Published on August 9, 2010 under the tag haskell
Internally, most of it has been rewritten. The big advantage of our new internal system is that we can now support different backends, without losing any speed. We support the following backends for now:
Text.Blaze.Renderer.Utf8: The default, fast UTF-8 renderer which produces a lazy
Text.Blaze.Renderer.String: A renderer which renders the page to a
String. This renderer is optimized as well, but of course, not as fast as the
Text.Blaze.Renderer.Pretty: A variation of the
Stringrenderer which produces a prettified, well-intended page. This is only meant for debugging purposes.
Supported HTML versions
We’ve expanded the set of supported HTML versions as well. Blaze now supports:
- HTML 5
- HTML 4 Strict
- HTML 4 Transitional
- HTML 4 Frameset
Additionally, I’ve been working on a tool
blaze-from-html (which needs to be
separately installed using
cabal install blaze-from-html) to convert HTML to

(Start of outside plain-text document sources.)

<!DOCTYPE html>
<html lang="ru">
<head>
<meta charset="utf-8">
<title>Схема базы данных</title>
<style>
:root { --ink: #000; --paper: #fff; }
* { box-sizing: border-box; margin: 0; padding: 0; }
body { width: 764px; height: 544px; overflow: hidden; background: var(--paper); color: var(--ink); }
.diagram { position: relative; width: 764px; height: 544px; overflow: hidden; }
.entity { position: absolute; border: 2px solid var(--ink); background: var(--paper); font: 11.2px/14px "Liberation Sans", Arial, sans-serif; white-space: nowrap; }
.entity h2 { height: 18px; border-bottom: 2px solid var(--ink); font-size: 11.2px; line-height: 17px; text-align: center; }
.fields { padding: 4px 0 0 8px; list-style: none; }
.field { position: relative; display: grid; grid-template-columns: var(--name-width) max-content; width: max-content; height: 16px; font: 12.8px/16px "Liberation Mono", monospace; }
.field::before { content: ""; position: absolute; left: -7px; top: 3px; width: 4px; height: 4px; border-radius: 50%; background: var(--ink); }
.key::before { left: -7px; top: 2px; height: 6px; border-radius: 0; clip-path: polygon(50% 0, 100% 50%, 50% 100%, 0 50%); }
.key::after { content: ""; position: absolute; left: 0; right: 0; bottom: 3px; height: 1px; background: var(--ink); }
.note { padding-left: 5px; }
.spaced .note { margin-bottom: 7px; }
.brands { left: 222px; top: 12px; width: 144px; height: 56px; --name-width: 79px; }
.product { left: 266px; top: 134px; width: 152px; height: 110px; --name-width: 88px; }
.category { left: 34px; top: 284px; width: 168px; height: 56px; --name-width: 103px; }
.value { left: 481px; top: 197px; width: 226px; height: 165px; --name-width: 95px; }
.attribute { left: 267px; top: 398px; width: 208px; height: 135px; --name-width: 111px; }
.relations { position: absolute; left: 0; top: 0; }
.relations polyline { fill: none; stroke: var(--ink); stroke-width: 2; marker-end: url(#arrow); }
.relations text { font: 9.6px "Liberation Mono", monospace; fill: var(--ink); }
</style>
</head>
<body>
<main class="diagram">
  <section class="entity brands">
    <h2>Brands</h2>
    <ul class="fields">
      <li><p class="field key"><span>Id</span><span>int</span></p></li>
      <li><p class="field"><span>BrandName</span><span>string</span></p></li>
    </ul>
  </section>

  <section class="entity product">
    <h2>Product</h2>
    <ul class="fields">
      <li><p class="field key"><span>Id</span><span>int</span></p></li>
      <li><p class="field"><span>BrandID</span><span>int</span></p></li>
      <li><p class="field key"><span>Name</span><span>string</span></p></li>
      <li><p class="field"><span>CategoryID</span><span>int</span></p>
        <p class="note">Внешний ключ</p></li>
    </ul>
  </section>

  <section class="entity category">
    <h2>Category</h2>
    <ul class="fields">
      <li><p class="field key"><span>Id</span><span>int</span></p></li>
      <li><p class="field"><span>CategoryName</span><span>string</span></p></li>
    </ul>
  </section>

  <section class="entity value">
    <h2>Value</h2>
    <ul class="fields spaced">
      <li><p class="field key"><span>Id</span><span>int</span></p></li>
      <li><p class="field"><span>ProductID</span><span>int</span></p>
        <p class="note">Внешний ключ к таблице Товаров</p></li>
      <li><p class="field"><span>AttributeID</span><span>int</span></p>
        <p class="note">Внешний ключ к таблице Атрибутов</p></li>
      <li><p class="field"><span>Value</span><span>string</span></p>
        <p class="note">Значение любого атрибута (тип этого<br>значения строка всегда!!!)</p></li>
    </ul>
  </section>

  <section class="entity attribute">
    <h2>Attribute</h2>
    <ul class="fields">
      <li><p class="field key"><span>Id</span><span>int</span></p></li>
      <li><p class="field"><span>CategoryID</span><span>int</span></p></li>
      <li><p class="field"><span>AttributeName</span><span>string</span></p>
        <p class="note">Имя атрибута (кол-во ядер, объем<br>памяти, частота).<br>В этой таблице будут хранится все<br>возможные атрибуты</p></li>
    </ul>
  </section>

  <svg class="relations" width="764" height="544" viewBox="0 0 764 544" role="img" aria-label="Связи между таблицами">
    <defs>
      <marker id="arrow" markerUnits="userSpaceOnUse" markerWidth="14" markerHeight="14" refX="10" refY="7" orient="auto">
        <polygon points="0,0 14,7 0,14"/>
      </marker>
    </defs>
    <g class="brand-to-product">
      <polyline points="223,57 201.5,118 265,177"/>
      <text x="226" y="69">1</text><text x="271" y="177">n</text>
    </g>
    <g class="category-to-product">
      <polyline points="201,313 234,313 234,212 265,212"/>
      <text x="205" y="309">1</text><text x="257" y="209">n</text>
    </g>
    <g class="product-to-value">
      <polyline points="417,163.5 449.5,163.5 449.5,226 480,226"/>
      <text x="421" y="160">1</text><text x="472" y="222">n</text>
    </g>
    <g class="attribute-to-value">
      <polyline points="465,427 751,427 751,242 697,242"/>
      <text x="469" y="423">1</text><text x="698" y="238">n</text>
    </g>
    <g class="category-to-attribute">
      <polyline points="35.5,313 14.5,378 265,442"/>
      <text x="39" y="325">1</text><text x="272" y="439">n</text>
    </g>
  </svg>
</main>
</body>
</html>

[jasper@alice ~]$ curl -S http://haskell.org/ | blaze-from-html -e | head docTypeHtml ! xmlns "http://www.w3.org/1999/xhtml" ! lang "en" $ do H.head $ do H.title "Haskell - HaskellWiki" meta ! name "KEYWORDS" ! content "Haskell" meta ! http_equiv "Content-type" ! content "text/html; charset=utf-8" meta ! name "robots" ! content "index,follow" link ! rel "shortcut icon" ! href "/favicon.ico" link ! rel "copyright" ! href "/haskellwiki/HaskellWiki:Copyrights" ...
-e flags ignores some errors, basically because the haskell homepage is
blaze-from-html wants to read HTML.
As you can see, the produced code is prettified and indented. If you use
-s (standalone) flag, you will also get all the necessary imports and
definitions, so you can directly compile the produced file.
Another big change is that we’ve changed the type for templates. From now on,
all your templates will be of the type
Html instead of
Html (). We felt this
choice is more sensible – we’re very sorry if this temporarily breaks your